The riding centre at Ellershaw House

Students from Japan are among those travelling to a training centre in rural North Yorkshire to help better their communication skills.

The residential centre specialises in using horses as therapy to help young people with autism.

The visit a joint venture between a mother and daughter, who're experts in reading the body language of the animals and their riders to help students achieve their full potential.

The riding centre at Ellershaw House

During their visit, families will learn to work together to tack up a horse and use leadership skills to guide the animal.

Over the years, Sandra and Sarah have helped many families.
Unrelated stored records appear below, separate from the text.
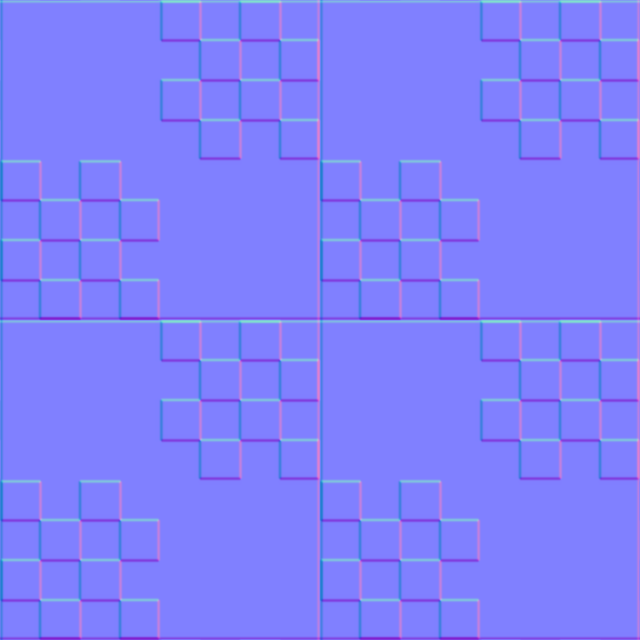
This texture map is drawn by a WebGL 1 fragment shader. Its source:

```glsl
precision highp float;
// Tangent-space normal map: 2 x 2 bevelled tiles, each with two quadrants of raised checker cells.
uniform vec2 u_resolution;

#define TILES 2.0          // tiles across and down
#define CELLS 8.0          // checker cells per tile side
#define QUAD 4.0           // cells per quadrant side
#define INSET 0.035        // bevel offset from tile and quadrant edges, in cells
#define OVERHANG 0.012     // extra reach of a raised cell to the right and down, in cells
#define LINE 0.038         // bevel falloff radius, in cells
#define BORDER 0.85        // bevel strength of the tile borders
#define TILT 0.29          // red and green shift per unit of slope
#define SATURATION 0.3     // flattening of the shift where bevels overlap
#define DARKEN 0.5         // blue lost per unit of shift

// Soft bevel profile on each axis, 1 on the edge.
vec2 bevel(vec2 d) {
  d /= LINE;
  return exp(-d * d);
}

// Slope around the rim of a raised box, facing outwards.
vec2 boxSlope(vec2 p, vec2 lo, vec2 hi) {
  vec2 rim = bevel(p - hi) - bevel(p - lo);
  vec2 inside = smoothstep(-LINE, LINE, p - lo) * (1.0 - smoothstep(-LINE, LINE, p - hi));
  return rim * inside.yx;
}

// Slope of the tile borders, including the adjoining tile.
vec2 tileSlope(vec2 p) {
  vec2 d = (fract(p / CELLS + 0.5) - 0.5) * CELLS;
  return bevel(d + INSET) - bevel(d - INSET);
}

// 1 for raised checker cells in the lower-left and upper-right quadrants.
float isRaised(vec2 id) {
  vec2 quad = floor(id / QUAD);
  float checker = mod(id.x + id.y, 2.0);
  float quadrant = 1.0 - mod(quad.x + quad.y, 2.0);
  return step(0.5, checker) * step(0.5, quadrant);
}

// Summed slope of the raised cells near p.
vec2 checkerSlope(vec2 p) {
  vec2 slope = vec2(0.0);
  for (int j = -1; j <= 1; j++) {
    for (int i = -1; i <= 1; i++) {
      vec2 id = floor(p) + vec2(float(i), float(j));
      vec2 corner = floor(id / QUAD) * QUAD;
      vec2 lo = max(id - vec2(0.0, OVERHANG), corner + INSET);
      vec2 hi = min(id + 1.0 + vec2(OVERHANG, 0.0), corner + QUAD - INSET);
      slope += isRaised(id) * boxSlope(p, lo, hi);
    }
  }
  return slope;
}

void main() {
  vec2 p = gl_FragCoord.xy / u_resolution * TILES * CELLS;
  vec2 slope = BORDER * tileSlope(p) + checkerSlope(p);

  // Pack the softened normal into colour.
  vec2 shift = TILT * slope / sqrt(1.0 + SATURATION * dot(slope, slope));
  gl_FragColor = vec4(0.5 + shift, 1.0 - DARKEN * length(shift), 1.0);
}
```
They believe the animals can help break down barriers.

The riding centre at Ellershaw House

Ambulance strikes in North Yorkshire

Nearly 400 ambulance staff in Yorkshire are striking today (Friday, 29th August) in an on going dispute over patient and staff safety issues.

Unite, the British and Irish Trade Union, say that workers are over-stretched, putting patients at risk.

The Ambulance Service say they are continuing to focus on safeguarding patient care and to minimise disruption.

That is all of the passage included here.